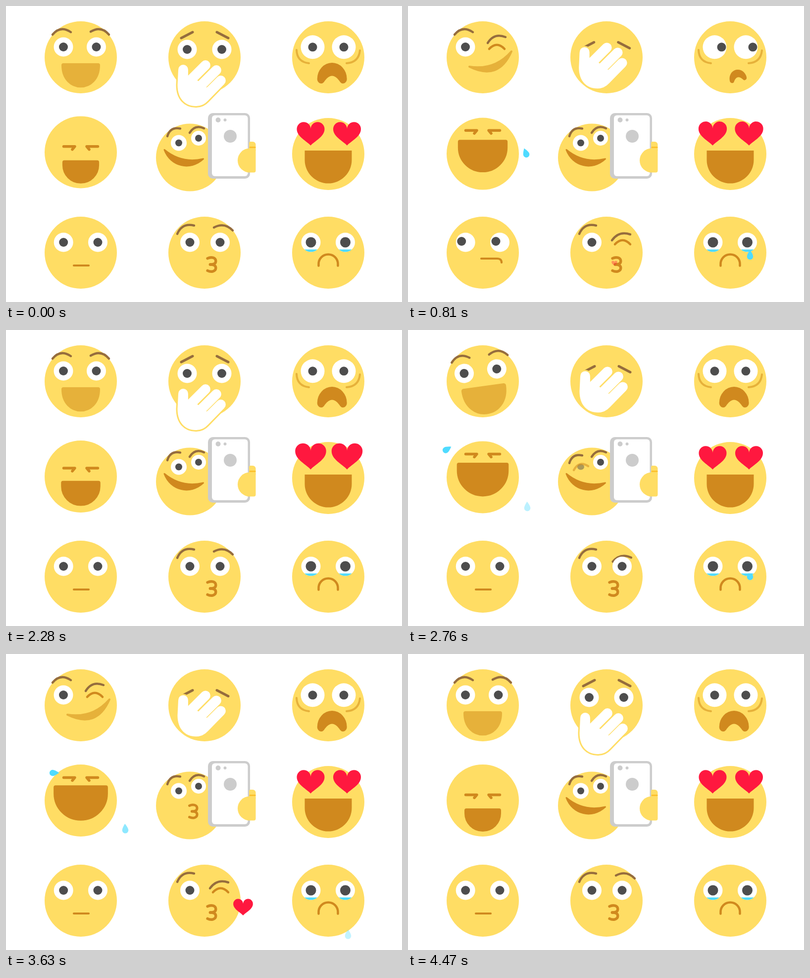
An HTML page with a canvas for the animation above (4.5 s loop, 800 by 600 pixels).

```html
<!DOCTYPE html>
<html lang="en">
<head>
<meta charset="utf-8">
<title>Emoji faces</title>
<style>
  html, body { margin: 0; overflow: hidden; background: #fff; }
  canvas { display: block; }
</style>
</head>
<body>
<canvas width="800" height="600"></canvas>
<script>
const ctx = document.querySelector('canvas').getContext('2d');
const YELLOW = '#ffdd64', BROWN = '#d0891e', GOLD = '#e6b13a', BROW = '#966d3d', RED = '#ff183f',
      DARK = '#4d4d4d', BLUE = '#4fdbff', GREY = '#ccc', ORANGE = '#fcc12f', WHITE = '#fff';
const HEART = 'M0,0C-8,-9 -28,-18 -28,-33A14,14 0 0 1 0,-34A14,14 0 0 1 28,-33C28,-18 8,-9 0,0Z';
const DROP = 'M0,-10Q6.3,-1 6.3,3.2A6.3,6.3 0 0 1 -6.3,3.2Q-6.3,-1 0,-10Z';
const LOOP = 4500, CYCLE = 2250;
let t = 0; // time within the current cycle

// Timing
const clamp = u => Math.min(1, Math.max(0, u));
const lerp = (a, b, k) => a + (b - a) * k;
const mix = (from, to, k) => from.map((v, i) => lerp(v, to[i], k));
const ramp = (a, b, time = t) => { const u = clamp((time - a) / (b - a)); return u * u * (3 - 2 * u); };
const hold = (a, b, c, d, time = t) => ramp(a, b, time) - ramp(c, d, time);
const bump = (a, b) => Math.sin(Math.PI * clamp((t - a) / (b - a))) ** 2;

// Drawing
function fill(d, color) {
  ctx.fillStyle = color;
  ctx.fill(new Path2D(d));
}
function line(d, color, width = 4.5) {
  ctx.strokeStyle = color;
  ctx.lineWidth = width;
  ctx.stroke(new Path2D(d));
}
function soft(d, color, width) {
  fill(d, color);
  line(d, color, width);
}
function circle(x, y, r, color) {
  ctx.fillStyle = color;
  ctx.beginPath();
  ctx.arc(x, y, r, 0, 7);
  ctx.fill();
}
function box(x, y, w, h, radii, color) {
  ctx.fillStyle = color;
  ctx.beginPath();
  ctx.roundRect(x, y, w, h, radii);
  ctx.fill();
}
function at(x, y, { scale = 1, scaleY = scale, turn = 0, alpha = 1 }, draw) {
  ctx.save();
  ctx.translate(x, y);
  ctx.rotate(turn);
  ctx.scale(scale, scaleY);
  ctx.globalAlpha *= clamp(alpha);
  draw();
  ctx.restore();
}

// A line between two points, bent upwards
function arch([x1, y1, x2, y2], bend, color = BROW, width = 4.5) {
  const f = bend / Math.hypot(x2 - x1, y2 - y1);
  line(`M${x1},${y1}Q${(x1 + x2) / 2 + (y2 - y1) * f},${(y1 + y2) / 2 - (x2 - x1) * f} ${x2},${y2}`, color, width);
}
// A mouth hung between two corners; splay moves the lower curve inwards
function mouth([x1, y1, x2, y2], top, depth, splay, color, width) {
  const length = Math.hypot(x2 - x1, y2 - y1), ux = (x2 - x1) / length, uy = (y2 - y1) / length;
  const point = (along, down) => [x1 + ux * along * length - uy * down, y1 + uy * along * length + ux * down];
  soft(`M${x1},${y1}Q${point(.5, top)} ${x2},${y2}C${point(1 - splay, depth)} ${point(splay, depth)} ${x1},${y1}Z`, color, width);
}
function eye(x, y, { r = 19.5, pupil = 9, dx = 0, dy = 0, shut = 0 } = {}) {
  at(x, y, { scaleY: 1 - .3 * shut, alpha: 1 - 2 * shut }, () => circle(0, 0, r, WHITE));
  at(x, y, { scaleY: 1 - .3 * shut, alpha: 1 - shut }, () => circle(dx, dy, pupil, DARK));
}
function lid(ends, shut) {
  at(0, 0, { alpha: shut }, () => arch(ends, 16.5, BROWN));
}
function lips(x, y, size, alpha = 1) {
  at(x, y, { scale: size, alpha }, () => {
    for (const scaleY of [1, -1])
      at(0, 0, { scaleY }, () => line('M-8,-11.5C-1,-15 7,-13 7.5,-7S2,0 -3,0', BROWN, 5));
  });
}

function winking() {
  circle(151, 104, 73, YELLOW);
  const tilt = bump(420, 680), wink = hold(560, 650, 1430, 1540);
  at(151, 104, { turn: -.172 * tilt }, () => {
    ctx.translate(-151, -104);
    arch([94, 58, 131, 53], 17);
    arch(mix([171, 52, 208, 58], [161, 75, 197, 63], wink), 16);
    eye(116, 83, {});
    eye(182.5, 83, { shut: wink });
    lid([164, 87, 195, 87], wink);
    at(151, 130, { scale: 1 + .21 * tilt * (1 - wink) }, () => {
      ctx.translate(-151, -130);
      const corners = mix([116, 120, 186, 120], [124, 123, 209, 92], wink);
      mouth(corners, 25 * wink, lerp(55, 32, wink), wink / 3, GOLD, 8 - 4 * wink);
    });
  });
}

function facepalm() {
  circle(401, 104, 73, YELLOW);
  const k = hold(300, 480, 2040, 2210), sway = -1.3 * bump(600, 1000);
  eye(366, 88, { shut: k });
  eye(436, 88, { shut: k });
  at(sway, 20.5 * k, {}, () => line('M354,65L377,53M426,53L449,65', BROW, 5));
  at(sway, -35.7 * k, {}, () => {
    const fingers = 'M358,129V158M403,120l-29,29M425,130l-29,29M434,151l-34,34';
    const palm = 'M348,130L346.5,160C346.5,188 362,203 384,203Q398,203 408,192L441,158L405,165L387,151L366,143Z';
    line(fingers, YELLOW, 25);
    line(palm, YELLOW, 6);
    line(fingers, WHITE, 19.8);
    fill(palm, WHITE);
  });
}

function scared() {
  circle(651, 104, 73, YELLOW);
  // 1 looks right, -1 looks left
  const look = hold(580, 680, 930, 1020) - hold(930, 1020, 1240, 1340);
  arch([587, 89, 612, 116], -16, GOLD, 4);
  arch([688, 116, 715, 90], -16, GOLD, 4);
  for (const x of [619.5, 682.5]) eye(x, 83.3, { r: 24, dx: 14 * look });
  at(658.7 + 8.3 * look, 148, { scale: 1 - .42 * Math.abs(look), turn: -.23 * look }, () =>
    fill('M-30,0A30,33 0 0 1 30,0A7.9,9 0 0 1 15,4Q0,-17 -15,4A7.9,9 0 0 1 -30,0Z', BROWN));
}

function sweat(age, side) {
  if (age < 0 || age > 320) return;
  const x = 90 - 60 * Math.exp(-age / 42);
  const y = 241 + 117 * Math.sin(clamp((age - 50) / 235) * Math.PI / 2);
  const turn = Math.PI / 2 * Math.exp(-Math.max(0, age - 20) / 70);
  at(151 + side * x, y, { turn: -side * turn, scale: clamp(age / 20), alpha: 1 - (age - 205) / 115 },
    () => fill(DROP, BLUE));
}

function laughing() {
  const open = hold(-5, 140, 1440, 1570), bounce = (1 - Math.cos(2 * Math.PI * t / 225)) / 2;
  circle(151, 296.4 + 3.5 * bounce, 73, YELLOW);
  at(151, 285 - 35 * open + 2.5 * bounce, {}, () =>
    line('M-34.5,0H-12l-5,6M34.5,0H12l5,6', BROWN, 5.5));
  const w = lerp(33, 52 - 6.5 * bounce, open), top = lerp(317, 269 + 7 * bounce, open);
  const rim = lerp(356, 334 - bounce, open) - w;
  soft(`M${151 - w},${top}h${2 * w}V${rim}A${w},${w} 0 0 1 ${151 - w},${rim}Z`, BROWN, 8);
  for (let start = 0; start < 1350; start += 450) {
    sweat(t - 460 - start, -1);
    sweat(t - 235 - start, 1);
  }
}

function selfie() {
  circle(371.5, 307, 68.5, YELLOW);
  const wink = hold(480, 540, 710, 770), kiss = hold(1130, 1210, 1850, 1930);
  at(0, 6 * ramp(0, .6, wink), {}, () => arch([326, 264, 352, 248.5], 14));
  arch([371, 257, 400, 248], 13.5);
  eye(349, 277.5, { r: 16, pupil: 7, shut: wink });
  lid([335, 284, 364, 276], wink);
  eye(389, 268, { r: 15, pupil: 7 });
  at(0, 0, { alpha: 1 - kiss }, () => mouth([320, 291.5, 398.5, 310], 20, 30, .25, BROWN, 3));
  lips(378.5 + 9.5 * hold(1400, 1520, 1700, 1830), 319, 1, kiss);

  box(408, 217, 85, 133, 10, GREY);
  box(416, 221.5, 72.5, 123.5, 6, WHITE);
  circle(428.5, 231, 5, GREY);
  circle(442.5, 231, 3, GREY);
  circle(453, 264, 13, GREY);
  at(0, 15 * hold(1440, 1500, 1650, 1730), {}, () => {
    box(491, 275, 13.5, 18, [3, 6, 0, 0], YELLOW);
    line('M493,286.5H503', ORANGE, 3);
  });
  box(468, 288.5, 36.5, 49, [24.5, 4, 4, 24.5], YELLOW);
  at(0, 0, { alpha: hold(1490, 1530, 1620, 1680) }, () =>
    line('M391.5,216.5l3.5,2.5M410,207.5l1.5,4M430.5,203l-1,4', YELLOW, 5));
}

function loving(time) {
  circle(651, 300, 73, YELLOW);
  fill('M603.5,293h95V312a47.5,47.5 0 0 1 -95,0Z', BROWN);
  const beat = time % 1500;
  const scale = 1 + .24 * (hold(225, 330, 330, 435, beat) + hold(630, 730, 730, 830, beat));
  for (const x of [615.5, 689]) at(x, 282.7, { scale }, () => fill(HEART, RED));
}

function eyeroll(time) {
  circle(151, 500, 73, YELLOW);
  const k = hold(580, 740, 1840, 2000, time);
  const angle = Math.PI * (1 + clamp((time - 850) / 947));
  const dx = 8 * Math.cos(angle) * k, dy = (12 * Math.sin(angle) - 2) * k;
  for (const x of [116.2, 185.5]) eye(x, 479, { dx, dy });
  line(`M${137 + 11 * k},${526 - 14 * k}h${23 + 9 * k}q${7 + 2 * k},0 ${7 + 2 * k},${8 * k}`, BROWN, 4.2);
}

function kissing() {
  circle(401, 500, 73, YELLOW);
  const wink = hold(530, 600, 1780, 1860);
  arch([346, 462, 380, 445], 16);
  arch(mix([420, 449, 458, 455], [412, 475, 449, 463], hold(430, 545, 1780, 1900)), 14.5);
  eye(371.5, 479, {});
  eye(432.5, 479, { shut: wink });
  lid([418, 483, 449, 483], wink);
  lips(415.7 + 6 * bump(620, 1000) - 6 * hold(1400, 1540, 1680, 1830), 524, 1.08);
  if (t > 770 && t < 1500) {
    const u = 1 - (1 - clamp((t - 790) / 400)) ** 2;
    at(410 + 69 * u, 526 + 4 * u, { scale: .15 + .56 * u, alpha: Math.min((t - 770) / 110, (1500 - t) / 100) },
      () => fill(HEART, RED));
  }
}

function crying() {
  circle(651, 500, 73, YELLOW);
  for (const x of [616, 685.5]) {
    eye(x, 479, { pupil: 10.5 });
    ctx.fillStyle = BLUE;
    ctx.beginPath();
    ctx.arc(x, 479, 19.5, .84, Math.PI - .84);
    ctx.fill();
  }
  line('M631.5,526.5V523a19.5,19.5 0 0 1 39,0V526.5', BROWN);
  if (t > 380 && t < 1430) {
    const fall = clamp((t - 1020) / 370) ** 2;
    ctx.save();
    ctx.beginPath();
    ctx.rect(660, 493.5, 60, 106.5);
    ctx.clip();
    at(691, 488 + 16.5 * ramp(380, 620) + 67 * fall, { alpha: 1 - (t - 1250) / 200 }, () => fill(DROP, BLUE));
    ctx.restore();
  }
}

function frame(now) {
  const time = now % LOOP;
  t = time % CYCLE;
  ctx.lineCap = ctx.lineJoin = 'round';
  ctx.fillStyle = WHITE;
  ctx.fillRect(0, 0, 800, 600);
  for (const face of [winking, facepalm, scared, laughing, selfie, loving, eyeroll, kissing, crying]) face(time);
  requestAnimationFrame(frame);
}
requestAnimationFrame(frame);
</script>
</body>
</html>
```
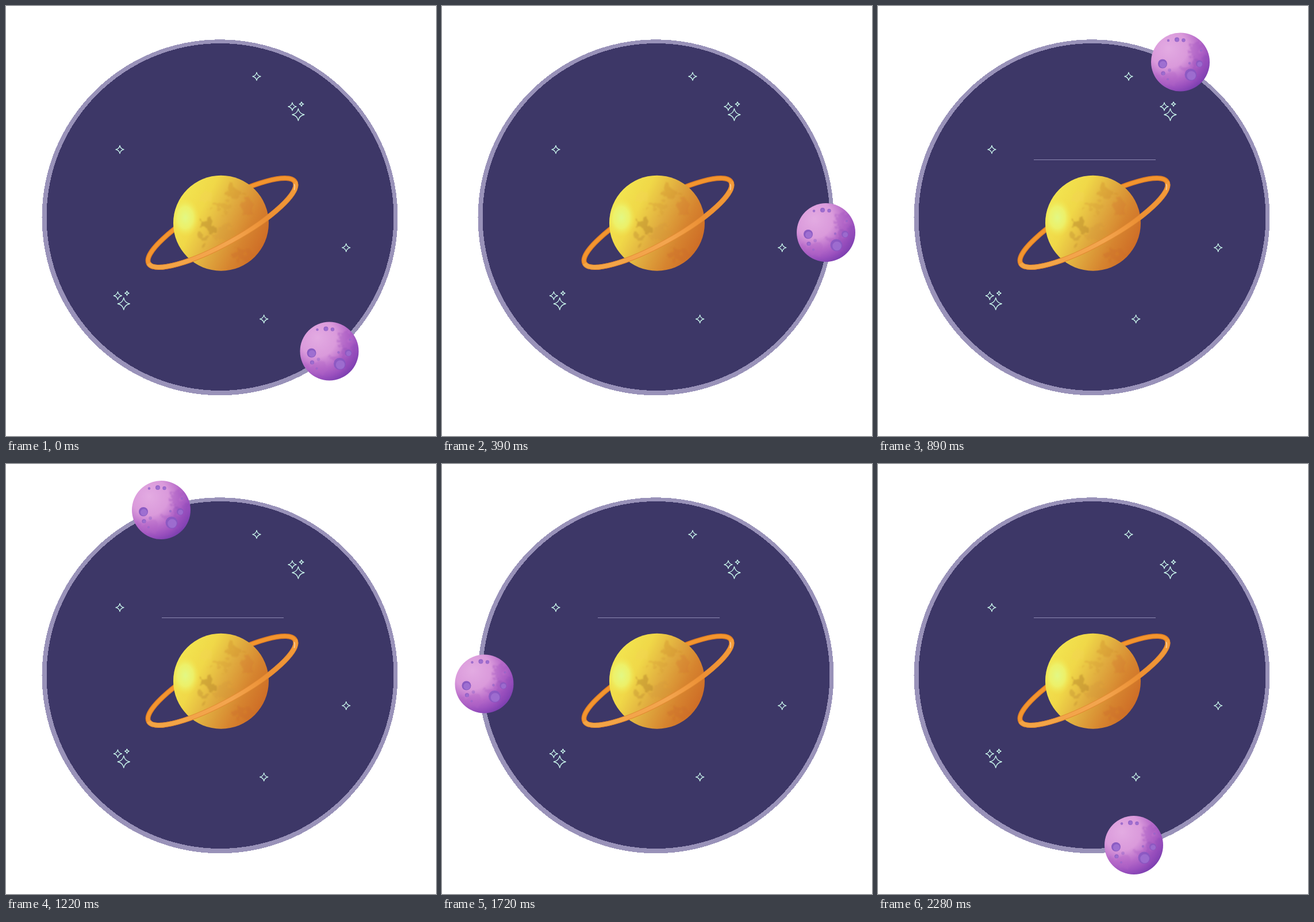
These frames come from a looping animation (748x748 px, 2.34 s). An HTML page:

```html
<!DOCTYPE html>
<html lang="en">
<head>
<meta charset="utf-8">
<title>Moon orbit</title>
<style>
  html, body { margin: 0; width: 100%; height: 100%; overflow: hidden; background: #fff; }
  svg { display: block; width: 100%; height: 100%; }
</style>
</head>
<body>
<svg viewBox="0 0 748 748">
  <defs>
    <linearGradient id="gold" x1="0" y1=".25" x2="1" y2=".75">
      <stop offset=".04" stop-color="#f2e550"/>
      <stop offset=".28" stop-color="#f0d848"/>
      <stop offset=".52" stop-color="#e0ab3f"/>
      <stop offset=".75" stop-color="#d6842f"/>
      <stop offset="1" stop-color="#cc6724"/>
    </linearGradient>
    <radialGradient id="glow">
      <stop offset="0" stop-color="#e2f884"/>
      <stop offset=".55" stop-color="#ecf570" stop-opacity=".8"/>
      <stop offset="1" stop-color="#f2e650" stop-opacity="0"/>
    </radialGradient>
    <linearGradient id="band">
      <stop offset="0" stop-color="#f3a444"/>
      <stop offset=".5" stop-color="#f3a54f"/>
      <stop offset=".75" stop-color="#ec8f33"/>
      <stop offset="1" stop-color="#f49c3a"/>
    </linearGradient>
    <radialGradient id="violet" cx=".3" cy=".27" r=".8">
      <stop offset="0" stop-color="#e3abe2"/>
      <stop offset=".4" stop-color="#da9adb"/>
      <stop offset=".65" stop-color="#b86cca"/>
      <stop offset=".85" stop-color="#9a50be"/>
      <stop offset="1" stop-color="#7c3fb0"/>
    </radialGradient>
    <filter id="rough" x="-30%" y="-30%" width="160%" height="160%">
      <feTurbulence type="fractalNoise" baseFrequency=".07" numOctaves="4" seed="4"/>
      <feDisplacementMap in="SourceGraphic" scale="32" xChannelSelector="R" yChannelSelector="G"/>
      <feGaussianBlur stdDeviation="1.3"/>
    </filter>
    <clipPath id="sunClip"><circle cx="374" cy="377.7" r="83"/></clipPath>
    <clipPath id="moonClip"><circle r="51"/></clipPath>
  </defs>

  <g shape-rendering="crispEdges">
    <circle cx="372" cy="367.8" r="309.5" fill="#9992b9"/>
    <circle cx="372.5" cy="367" r="302" fill="#3d3767"/>
  </g>
  <g id="stars" fill="none" stroke="#c9f6ec" stroke-width="1.3" stroke-linejoin="round"></g>
  <path id="line" d="M271 267.5H483" stroke="#8e89b3" stroke-width="1"/>

  <g transform="translate(375.5 377) rotate(-29.1)" fill="none">
    <ellipse rx="145.7" ry="35.8" stroke="#dd7d25" stroke-width="8.8"/>
    <ellipse rx="145.7" ry="35.8" stroke="#f3952f" stroke-width="6"/>
  </g>
  <circle cx="374" cy="377.7" r="83" fill="url(#gold)"/>
  <g clip-path="url(#sunClip)">
    <ellipse cx="312" cy="368" rx="25" ry="34" fill="url(#glow)"/>
    <g id="sunSpots" filter="url(#rough)"></g>
  </g>
  <g transform="translate(375.5 377) rotate(-29.1)" fill="none">
    <path d="M145.7 0A145.7 35.8 0 0 1 -145.7 0" stroke="#e18a32" stroke-width="8.8"/>
    <path d="M145.7 0A145.7 35.8 0 0 1 -145.7 0" stroke="url(#band)" stroke-width="6.8"/>
    <path d="M138 11A145.7 35.8 0 0 0 142.5 3" stroke="#f8d2a6" stroke-width="1.6" stroke-linecap="round"/>
  </g>

  <g id="moon">
    <circle r="51" fill="url(#violet)"/>
    <g clip-path="url(#moonClip)">
      <g id="moonSpots" filter="url(#rough)"></g>
      <g id="craters"></g>
    </g>
  </g>
</svg>
<script>
const LOOP = 2340, FPS = 18, LAST = 41, LINE_FROM = 9;
const CX = 371, CY = 369;
const $ = id => document.getElementById(id);

function add(parent, tag, attrs) {
  const el = document.createElementNS('http://www.w3.org/2000/svg', tag);
  for (const key in attrs) el.setAttribute(key, attrs[key]);
  return parent.appendChild(el);
}

// Four-pointed outlined stars
function star(x, y, r) {
  const c = r * 0.16;
  add($('stars'), 'path', {
    transform: `translate(${x} ${y})`,
    d: `M0 ${-r}Q${c} ${-c} ${r} 0Q${c} ${c} 0 ${r}Q${-c} ${c} ${-r} 0Q${-c} ${-c} 0 ${-r}Z`
  });
}
function cluster(x, y) {
  star(x, y, 7);
  star(x + 16, y - 4.3, 3.8);
  star(x + 10.4, y + 14, 10.5);
}
[[436, 122.5], [198, 249.7], [591.7, 420.3], [448.7, 544.5]].forEach(([x, y]) => star(x, y, 7));
cluster(498, 175);
cluster(194.4, 504);

// Soft ragged patches: x, y, rx, ry, colour, opacity
function patches(id, list) {
  for (const [cx, cy, rx, ry, fill, opacity] of list)
    add($(id), 'ellipse', { cx, cy, rx, ry, fill, opacity });
}
patches('sunSpots', [
  [352, 380, 9, 14, '#b98a2c', .5],
  [344, 406, 7, 8, '#bd8c2e', .4],
  [376, 350, 18, 7, '#d59a34', .35],
  [398, 324, 20, 8, '#cf8c30', .35],
  [380, 396, 20, 13, '#cf9436', .3],
  [420, 350, 10, 14, '#cf742a', .3],
  [414, 434, 20, 8, '#cb6c25', .35],
  [350, 330, 14, 9, '#f2d552', .4]
]);
patches('moonSpots', [
  [27, -17, 12, 18, '#a356c0', .4],
  [36, 10, 15, 22, '#8443b4', .3],
  [14, 14, 13, 7, '#a65ac4', .35],
  [-18, 30, 22, 8, '#b163c6', .35]
]);

// Craters: x, y, radius, opacity
for (const [cx, cy, r, opacity] of [
  [-31, 3, 8, .95], [-30, 19.5, 3.6, .85], [18, 22, 10.5, .85], [33, 3, 6, .75],
  [-6, -39, 4, .85], [5.5, -38, 3.2, .8], [-21, -37.5, 2.2, .75], [36, -20, 2, .5],
  [16, 2, 2.2, .5], [-19, 14, 3, .3], [-22, 30, 2, .4]
]) {
  add($('craters'), 'circle', { cx, cy, r, opacity, fill: '#8658c2' });
  add($('craters'), 'circle', { cx: cx + r * .1, cy: cy + r * .14, r: r * .74, opacity, fill: '#a070d2' });
}

// Orbit knots: step, x, y; turned into unwrapped angle and radius
let prev = -Math.PI;
const knots = [
  [0, 562.5, 600.5], [7, 668, 394], [10, 663, 275], [16, 526, 97.5], [18, 432, 70],
  [20, 338, 65], [22, 270, 80], [30, 69, 342], [31, 73.5, 382.5], [36, 214, 627],
  [40, 391, 673], [41, 445, 663]
].map(([k, x, y]) => {
  let a = Math.atan2(CY - y, x - CX);
  while (a < prev) a += 2 * Math.PI;
  prev = a;
  return [k, a, Math.hypot(x - CX, y - CY)];
});

function slope(i, c) {
  const p = knots[Math.max(i - 1, 0)], q = knots[Math.min(i + 1, knots.length - 1)];
  return (q[c] - p[c]) / (q[0] - p[0]);
}
function curve(k, c) {
  let i = 0;
  while (i < knots.length - 2 && k >= knots[i + 1][0]) i++;
  const p = knots[i], q = knots[i + 1], h = q[0] - p[0], u = (k - p[0]) / h, v = 1 - u;
  return p[c] * v * v * (1 + 2 * u) + q[c] * u * u * (3 - 2 * u)
    + h * (slope(i, c) * u * v * v - slope(i + 1, c) * u * u * v);
}

const startOf = k => Math.round(k * 100 / FPS) * 10;

function draw(t) {
  let k = LAST;
  while (k > 0 && startOf(k) > t) k--;
  const a = curve(k, 1), r = curve(k, 2);
  const x = CX + r * Math.cos(a), y = CY - r * Math.sin(a);
  $('moon').setAttribute('transform', `translate(${x.toFixed(2)} ${y.toFixed(2)})`);
  $('line').style.display = k < LINE_FROM ? 'none' : '';
}

const t0 = performance.now();
function tick() {
  draw((performance.now() - t0) % LOOP);
  requestAnimationFrame(tick);
}
tick();
</script>
</body>
</html>
```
---*---
TASK GOAL >> Search the preceding listing for "mouth", then copy every line that holds it.

WRITTEN SOLUTION >>
// A mouth hung between two corners; splay moves the lower curve inwards
function mouth([x1, y1, x2, y2], top, depth, splay, color, width) {
      mouth(corners, 25 * wink, lerp(55, 32, wink), wink / 3, GOLD, 8 - 4 * wink);
  at(0, 0, { alpha: 1 - kiss }, () => mouth([320, 291.5, 398.5, 310], 20, 30, .25, BROWN, 3));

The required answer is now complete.